Task: Search the entries for the word "height" and copy each line that has it.

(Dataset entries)
◆ ◆ ◆ ◆ ◆

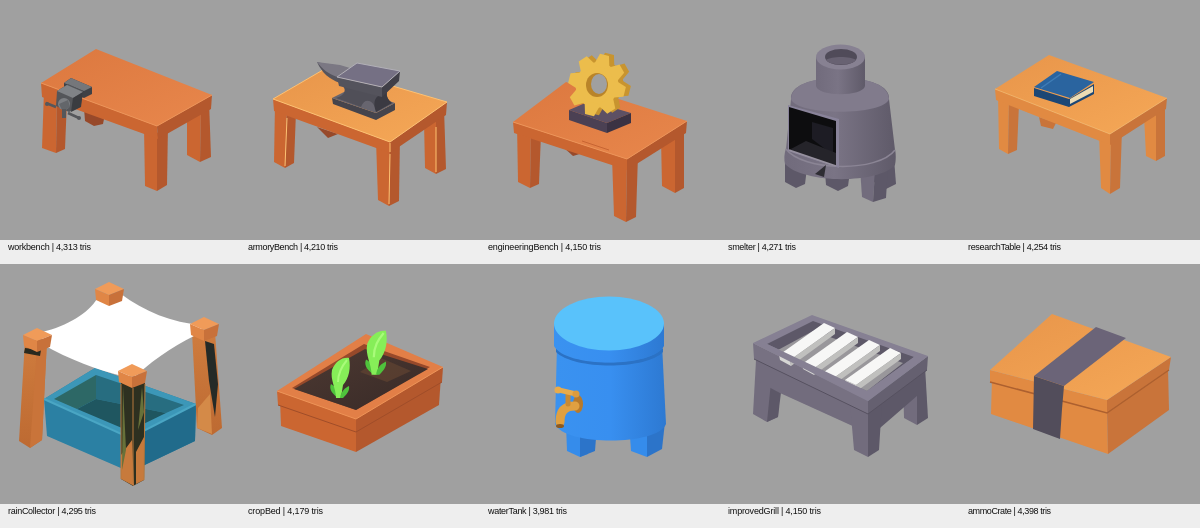
<!DOCTYPE html>
<html lang="en">
<head>
<meta charset="utf-8">
<title>Prop sheet</title>
<style>
:root{--panel:#a0a0a0;--strip:#eeeeee;--ink:#111;
--wood-top:#e27f47;--wood-front:#cb6631;--wood-side:#b4582d;--wood-dark:#97492a;
--gold-top:#f0a050;--gold-front:#e18a42;--gold-side:#c9743a;
--stone-top:#7f798b;--stone:#726c7d;--stone-dark:#5d5868;--char:#2e2d33;
--blue-top:#59c2fb;--blue:#358ceb;--blue-dark:#2c74c9;
--teal:#2b80a3;--teal-dark:#216b8b;--teal-rim:#3c97b8;--leaf:#86ee58;--leaf-dark:#4fc23c}
body{margin:0;overflow:hidden;background:var(--strip)}
svg{display:block}
.panel{fill:var(--panel)}
.labels{font:9px "Liberation Sans",Arial,sans-serif;fill:var(--ink)}
.wt{fill:var(--wood-top)}.wf{fill:var(--wood-front)}.ws{fill:var(--wood-side)}.wd{fill:var(--wood-dark)}
.gf{fill:var(--gold-front)}.gs{fill:var(--gold-side)}
.sf{fill:var(--stone)}.sd{fill:var(--stone-dark)}.ch{fill:var(--char)}
.bf{fill:var(--blue)}.bd{fill:var(--blue-dark)}
.edge{fill:none;stroke:#ffc171;stroke-linejoin:round}
.soft{fill:none;stroke:#ef9457;stroke-linejoin:round}
</style>
</head>
<body>
<svg width="1200" height="528" viewBox="0 0 1200 528">
<defs>
<linearGradient id="benchTop" x2="1" y2="1"><stop offset="0" stop-color="#dc783f"/><stop offset="1" stop-color="#e8874c"/></linearGradient>
<linearGradient id="goldTop" x2="1" y2="1"><stop offset="0" stop-color="#e8954a"/><stop offset="1" stop-color="#f5a857"/></linearGradient>
<linearGradient id="stoneRound"><stop offset="0" stop-color="#716b7c"/><stop offset=".45" stop-color="#7a7485"/><stop offset="1" stop-color="#5f5a69"/></linearGradient>
<linearGradient id="tankRound"><stop offset="0" stop-color="#3a92f0"/><stop offset=".5" stop-color="#388ff0"/><stop offset="1" stop-color="#2d79d2"/></linearGradient>
<linearGradient id="postWood" x2="0" y2="1"><stop offset="0" stop-color="#cf7c3e"/><stop offset="1" stop-color="#bd6a32"/></linearGradient>
<linearGradient id="soil" x2="1" y2="1"><stop offset="0" stop-color="#4d3932"/><stop offset="1" stop-color="#382a27"/></linearGradient>
<g id="sprout">
<path d="M-3 17C-9 13-11 8-9 4C-4 7-1 11-1 18Z" fill="var(--leaf-dark)"/>
<path d="M-4 18C-4 8-10 0-8-10C-5-18 2-23 9-22C11-12 9-2 3 5L1 18Z" fill="var(--leaf)"/>
<path d="M-2 2C-2-8 2-14 7-20" fill="none" stroke="#a9fb7a" stroke-width="2"/>
<path d="M0 18C1 11 5 8 9 6C10 11 6 15 3 18Z" fill="var(--leaf-dark)"/>
</g>
<path id="tooth" d="M-9-18L-5-31H5L9-18Z"/>
<g id="teeth"><use href="#tooth"/><use href="#tooth" transform="rotate(90)"/><use href="#tooth" transform="rotate(180)"/><use href="#tooth" transform="rotate(270)"/></g>
<g id="wheel" transform="rotate(14) scale(.92 1)"><circle r="23"/><use href="#teeth"/><use href="#teeth" transform="rotate(45)"/></g>
</defs>

<rect class="panel" width="1200" height="240"/>
<rect class="panel" y="264" width="1200" height="240"/>

<g id="workbench">
<path class="wd" d="M84 108L105 114L103 124L94 126L85 121Z"/>
<path class="wf" d="M44 90L57 96L56 153L42 148Z"/><path class="ws" d="M57 96L67 100L65 149L56 153Z"/>
<path class="wf" d="M187 115L201 108L200 162L187 155Z"/><path class="ws" d="M201 108L209 100L211 157L200 162Z"/>
<path class="wf" d="M144 128L157 133V191L145 186Z"/><path class="ws" d="M157 133L168 125L167 185L157 191Z"/>
<path class="wf" d="M41 83L157 126L158 139L42 97Z"/><path class="ws" d="M157 126L212 95L211 109L158 139Z"/>
<path d="M41 83L96 49L212 95L157 126Z" fill="url(#benchTop)"/>
<path class="soft" d="M41 83L157 126L212 95"/>
<g id="vise">
<path d="M64 83L71 78L92 87V94L84 98L64 90Z" fill="#3f4145"/><path d="M64 83L71 78L92 87L84 91Z" fill="#75777b"/>
<path d="M57 91L68 84L83 91L80 107L69 112L56 106Z" fill="#54565a"/><path d="M57 91L67 85L83 92L73 98Z" fill="#808387"/>
<path d="M73 98L83 92L81 107L71 112Z" fill="#3a3c40"/>
<path d="M46 103L56 107M68 113L79 118" stroke="#55575b" stroke-width="2.5"/>
<ellipse cx="64" cy="104" rx="6" ry="6" fill="#7c7f83"/><path d="M59 104L68 100L70 107L63 112Z" fill="#63666a"/>
<path d="M64 109V118" stroke="#55575b" stroke-width="4"/><circle cx="47" cy="104" r="2" fill="#55575b"/><circle cx="79" cy="118" r="2" fill="#55575b"/>
</g>
</g>

<g id="armory-bench">
<path class="wd" d="M317 127L338 134L328 138Z"/>
<path class="wf" d="M275 102L287 108L285 168L274 162Z"/><path class="ws" d="M287 108L296 112L294 163L285 168Z"/>
<path class="wf" d="M424 122L436 115V174L425 168Z"/><path class="ws" d="M436 115L444 108L446 169L436 174Z"/>
<path class="wf" d="M376 140L390 148L389 206L378 200Z"/><path class="ws" d="M390 148L400 136L399 201L389 206Z"/>
<path class="wf" d="M273 99L390 142V153L274 111Z"/><path class="ws" d="M390 142L447 102L446 115L390 153Z"/>
<path d="M273 99L328 67L447 102L390 142Z" fill="url(#goldTop)"/>
<path class="edge" d="M273 99L328 67L447 102L390 142ZM390 143V152M287 118L285 166M390 154L389 204M436 127V172"/>
<g id="anvil">
<path d="M332 98L376 113L395 103V110L376 120L333 104Z" fill="#45444c"/>
<path d="M332 98L352 88L395 103L376 113Z" fill="#67656f"/>
<path d="M341 84L383 94L397 80C385 88 384 97 392 103L376 112C375 101 365 96 361 107L336 98C346 95 347 89 341 84Z" fill="#504f58"/>
<path d="M376 112C372 101 376 95 383 94L397 80C385 88 384 97 392 103Z" fill="#3b3a42"/>
<path d="M317 62L344 69L340 83C329 79 322 73 317 62Z" fill="#55545d"/>
<path d="M317 62L340 65L350 68L337 77C329 74 323 70 317 62Z" fill="#7b7883"/>
<path d="M337 77L382 87V97L339 86Z" fill="#54535c"/><path d="M382 87L400 71L399 81L382 97Z" fill="#403f48"/>
<path d="M337 77L357 63L400 71L382 87Z" fill="#757084" stroke="#b2b0b8"/>
</g>
</g>

<g id="engineering-bench">
<path class="wd" d="M562 146L583 153L573 156Z"/>
<path class="wf" d="M517 124L531 130L530 188L518 182Z"/><path class="ws" d="M531 130L541 134L539 184L530 188Z"/>
<path class="wf" d="M661 138L675 130V193L662 186Z"/><path class="ws" d="M675 130L684 124V188L675 193Z"/>
<path class="wf" d="M612 157L627 163L626 222L614 216Z"/><path class="ws" d="M627 163L638 155L636 217L626 222Z"/>
<path class="wf" d="M513 122L627 159V170L514 133Z"/><path class="ws" d="M627 159L687 121L686 133L627 170Z"/>
<path d="M513 122L566 82L687 121L627 159Z" fill="url(#benchTop)"/>
<path class="soft" d="M513 122L627 159L687 121"/><path d="M582 141L609 150" stroke="#c76432"/>
<path d="M569 110L590 101L631 113L607 123Z" fill="#5d5064"/>
<g id="gear">
<use href="#wheel" x="0" transform="translate(602 84)" fill="#c8942f"/>
<use href="#wheel" transform="translate(597 85)" fill="#ecbd4c"/>
<ellipse cx="597" cy="85" rx="11" ry="12" fill="#b98429"/><ellipse cx="599" cy="84" rx="8" ry="10" fill="#a0a0a0"/>
</g>
<path d="M569 110L607 123V133L569 120Z" fill="#4b4053"/><path d="M607 123L631 113V123L607 133Z" fill="#3b3243"/>
</g>

<g id="smelter">
<path class="sd" d="M785 160L807 168L805 184L796 188L785 182Z"/><path class="sd" d="M825 172H850L848 186L838 191L826 185Z"/>
<path class="sd" d="M874 165L894 158L896 184L886 189L874 182Z"/>
<path class="sf" d="M860 168L875 172L873 202L862 197Z"/><path class="sd" d="M875 172L888 165L886 198L873 202Z"/>
<path d="M786 148C784 154 784 160 785 164C804 184 878 184 895 165C896 160 896 154 895 149Z" fill="url(#stoneRound)"/>
<path d="M791 99C790 86 810 78 840 78S890 86 889 99L895 150C878 172 802 170 786 149Z" fill="url(#stoneRound)"/>
<path d="M791 99C796 116 884 116 889 99C888 84 868 78 840 78S792 84 791 99Z" fill="#817b8c"/>
<path d="M786 149C802 171 878 173 895 150" fill="none" stroke="#8b8595" stroke-width="1.5"/>
<path d="M816 57V86C818 97 863 97 865 86V57Z" fill="url(#stoneRound)"/>
<ellipse cx="840.5" cy="57" rx="24.5" ry="12.5" fill="#878192"/><ellipse cx="841" cy="57" rx="16" ry="8" fill="#504b59"/><path d="M826 60C830 66 852 66 856 60C851 56 831 56 826 60Z" fill="#686272"/>
<g id="furnace-opening">
<path d="M788 105L839 119V168L788 151Z" fill="#89839a"/>
<path d="M789 107L836 121V166L789 150Z" fill="#0d0d0f"/>
<path d="M812 122L833 128V155L812 139Z" fill="#1d1c24"/>
<path d="M789 150L806 141L836 153V166Z" fill="#25242a"/>
<path d="M789 150L836 166" stroke="#97919f" stroke-width="1.5"/>
</g>
<path class="ch" d="M815 174L826 165L824 177Z"/>
</g>

<g id="research-table">
<path class="gs" d="M1039 117L1056 123L1053 129L1041 126Z"/>
<path class="gf" d="M998 95L1009 100L1008 154L999 149Z"/><path class="gs" d="M1009 100L1019 104L1017 150L1008 154Z"/>
<path class="gf" d="M1144 116L1156 110V161L1146 156Z"/><path class="gs" d="M1156 110L1165 103V156L1156 161Z"/>
<path class="gf" d="M1099 134L1111 140L1110 194L1101 188Z"/><path class="gs" d="M1111 140L1122 130L1120 188L1110 194Z"/>
<path class="gf" d="M995 89L1110 134V145L996 100Z"/><path class="gs" d="M1110 134L1167 98L1166 109L1110 145Z"/>
<path d="M995 89L1049 55L1167 98L1110 134Z" fill="url(#goldTop)"/>
<path class="edge" opacity=".6" d="M995 89L1110 134L1167 98"/>
<g id="book">
<path d="M1034 88L1069 99L1094 84V94L1069 107L1034 96Z" fill="#1c4775"/>
<path d="M1070 99L1093 86V92L1070 104Z" fill="#ecdcb4"/>
<path d="M1034 87L1057 71L1094 82L1070 98Z" fill="#2a649f"/>
<path d="M1041 88L1061 74" stroke="#3f7db6" stroke-width="1.5"/>
</g>
</g>

<g id="rain-collector">
<path d="M44 399L95 368L196 404L195 441L130 472L47 436Z" fill="var(--teal)"/>
<path d="M130 437L196 404L195 441L130 472Z" fill="var(--teal-dark)"/>
<path d="M44 399L95 368L196 404L130 438Z" fill="var(--teal-rim)"/>
<path d="M54 399L96 375V399L77 409Z" fill="#2d6866"/><path d="M96 375L184 405L166 413L96 399Z" fill="#276d80"/><path d="M77 409L96 399L166 413L129 431Z" fill="#1f5660"/>
<path d="M44 399L130 438L196 404" fill="none" stroke="#4aa6c4" stroke-width="2"/>
<path d="M192 332L215 332L222 428L212 435L197 428Z" fill="url(#postWood)"/><path d="M205 341L214 344L218 384L215 417L209 381Z" fill="#242a27"/><path d="M198 408L210 394L212 434L197 428Z" fill="#d48a48"/>
<path d="M42 332C68 326 88 313 97 299L121 294C144 311 172 323 202 325V332C181 342 157 356 136 376H122C98 370 70 360 42 344Z" fill="#fff"/>
<path d="M25 340L47 340L42 440L30 448L19 441Z" fill="url(#postWood)"/><path class="gs" d="M37 346L47 340L42 440L30 448Z"/><path d="M25 348L41 350L40 356L24 353Z" fill="#28291f"/>
<path d="M121 383H145L144 480L133 486L121 479Z" fill="#2d3020"/>
<path d="M121 455L132 440L134 486L121 479ZM136 452L144 437V480L136 484Z" fill="#c77a3c"/><path d="M123 386L126 450L122 470ZM142 387L138 430L144 412Z" fill="#687139"/><path d="M121 384V479M133 388V482M145 384L144 480" stroke="#b8793c"/>
<g id="post-cap"><path d="M118 371L132 364L147 371L132 377Z" fill="#f09b59"/><path d="M118 371L132 377V388L119 382Z" fill="#e08646"/><path d="M132 377L147 371L145 383L132 388Z" fill="#c8713a"/></g>
<use href="#post-cap" x="-95" y="-36"/><use href="#post-cap" x="72" y="-47"/><use href="#post-cap" x="-23" y="-82"/>
</g>

<g id="crop-bed">
<path class="wf" d="M280 400L356 424V452L281 426Z"/><path class="ws" d="M356 424L441 376L439 405L356 452Z"/>
<path class="wf" d="M277 391L356 418V432L278 405Z"/><path class="ws" d="M356 418L443 367L442 382L356 432Z"/>
<path d="M278 405L356 432L442 382" fill="none" stroke="#a04d29"/>
<path class="wt" d="M277 391L366 334L443 367L356 419Z"/>
<path class="wd" d="M292 388L364 344L430 367L356 410Z"/>
<path d="M294 389L365 349L428 369L356 410Z" fill="url(#soil)"/><path d="M360 372L381 358L411 371L387 382Z" fill="#674733" opacity=".6"/>
<path class="soft" d="M277 391L356 419L443 367"/>
<use href="#sprout" x="340" y="380"/><use href="#sprout" transform="translate(376 355) scale(1.1)"/>
</g>

<g id="water-tank">
<path class="bf" d="M566 425L588 436V454L580 457L567 451Z"/><path class="bd" d="M580 436L596 438L595 451L580 457Z"/>
<path class="bf" d="M630 436L647 436V457L631 451Z"/><path class="bd" d="M647 434L665 422L662 449L647 457Z"/>
<path d="M557 344H662L666 424C658 446 564 446 555 424Z" fill="url(#tankRound)"/>
<path d="M556 348C574 367 646 367 663 348V352C646 370 574 370 556 352Z" fill="#2b72c5"/>
<path d="M554 324V346C565 368 653 368 664 346V324Z" fill="url(#tankRound)"/>
<ellipse cx="609" cy="323.5" rx="55" ry="27" fill="var(--blue-top)"/>
<g id="tap" fill="none" stroke-linecap="round">
<ellipse cx="578" cy="404" rx="5" ry="9" fill="#b87a2b"/>
<path d="M575 406C565 406 560 411 560 422" stroke="#e0a041" stroke-width="9"/><path d="M568 404V393" stroke="#c98a33" stroke-width="5"/>
<path d="M559 390L576 394" stroke="#e8ab4c" stroke-width="5"/><circle cx="558" cy="390" r="3.5" fill="#e8ab4c"/><circle cx="576" cy="394" r="3.5" fill="#dc9b3e"/><ellipse cx="560" cy="426" rx="4" ry="2" fill="#8d5a20"/>
</g>
</g>

<g id="improved-grill">
<path class="sf" d="M756 360L781 372L778 417L767 422L753 414Z"/><path class="sd" d="M772 372L783 376L778 417L767 422Z"/>
<path class="sf" d="M903 380L917 372V425L904 418Z"/><path class="sd" d="M917 372L925 366L928 418L917 425Z"/>
<path class="sf" d="M757 358L868 412V433L780 393L757 381Z"/><path class="sd" d="M868 412L925 366V389L880 428L868 433Z"/>
<path class="sf" d="M850 404L868 412V457L854 450Z"/><path class="sd" d="M868 412L882 402L879 450L868 457Z"/>
<path d="M753 343L868 400V414L754 359Z" fill="#777182"/><path d="M868 400L928 356L927 370L868 414Z" fill="#656070"/>
<path d="M754 359L868 414L927 370" fill="none" stroke="#565160"/>
<path d="M753 343L812 315L928 356L868 401Z" fill="#868093"/>
<path d="M767 344L813 321L914 357L867 391Z" fill="#5d5868"/><path d="M778 350L813 331L903 363L867 391Z" fill="#99979b"/>
<g id="grill-bar"><path d="M779 355L824 323L835 328L790 360Z" fill="#f7f7f6"/><path d="M790 360L835 328V334L791 366Z" fill="#c0c0be"/><path d="M779 355L790 360L791 366L780 360Z" fill="#d6d6d4"/></g>
<use href="#grill-bar" x="23" y="9"/><use href="#grill-bar" x="45" y="17"/><use href="#grill-bar" x="66" y="25"/>
<path d="M767 344L867 391L914 357L928 356L868 401L753 343Z" fill="#868093"/>
</g>

<g id="ammo-crate">
<path class="gf" d="M992 377L1107 409L1108 454L991 414Z"/><path class="gs" d="M1107 409L1168 367L1169 410L1108 454Z"/>
<path class="gf" d="M990 370L1107 400V413L990 382Z"/><path class="gs" d="M1107 400L1171 357L1169 370L1107 413Z"/>
<path d="M990 382L1107 413L1169 370" fill="none" stroke="#ad602f" stroke-width="1.5"/>
<path d="M990 370L1052 314L1171 357L1107 400Z" fill="url(#goldTop)"/>
<path d="M1034 376L1096 327L1126 338L1064 386Z" fill="#6b6478"/><path d="M1034 376L1064 386L1062 409L1060 439L1033 429Z" fill="#524d5b"/>
</g>

<g class="labels">
<text x="8" y="250" textLength="83">workbench | 4,313 tris</text>
<text x="248" y="250" textLength="90">armoryBench | 4,210 tris</text>
<text x="488" y="250" textLength="113">engineeringBench | 4,150 tris</text>
<text x="728" y="250" textLength="68">smelter | 4,271 tris</text>
<text x="968" y="250" textLength="93">researchTable | 4,254 tris</text>
<text x="8" y="514" textLength="88">rainCollector | 4,295 tris</text>
<text x="248" y="514" textLength="75">cropBed | 4,179 tris</text>
<text x="488" y="514" textLength="79">waterTank | 3,981 tris</text>
<text x="728" y="514" textLength="93">improvedGrill | 4,150 tris</text>
<text x="968" y="514" textLength="83">ammoCrate | 4,398 tris</text>
</g>
</svg>
</body>
</html>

◆ ◆ ◆ ◆ ◆

Exercise response:
<svg width="1200" height="528" viewBox="0 0 1200 528">
<rect class="panel" width="1200" height="240"/>
<rect class="panel" y="264" width="1200" height="240"/>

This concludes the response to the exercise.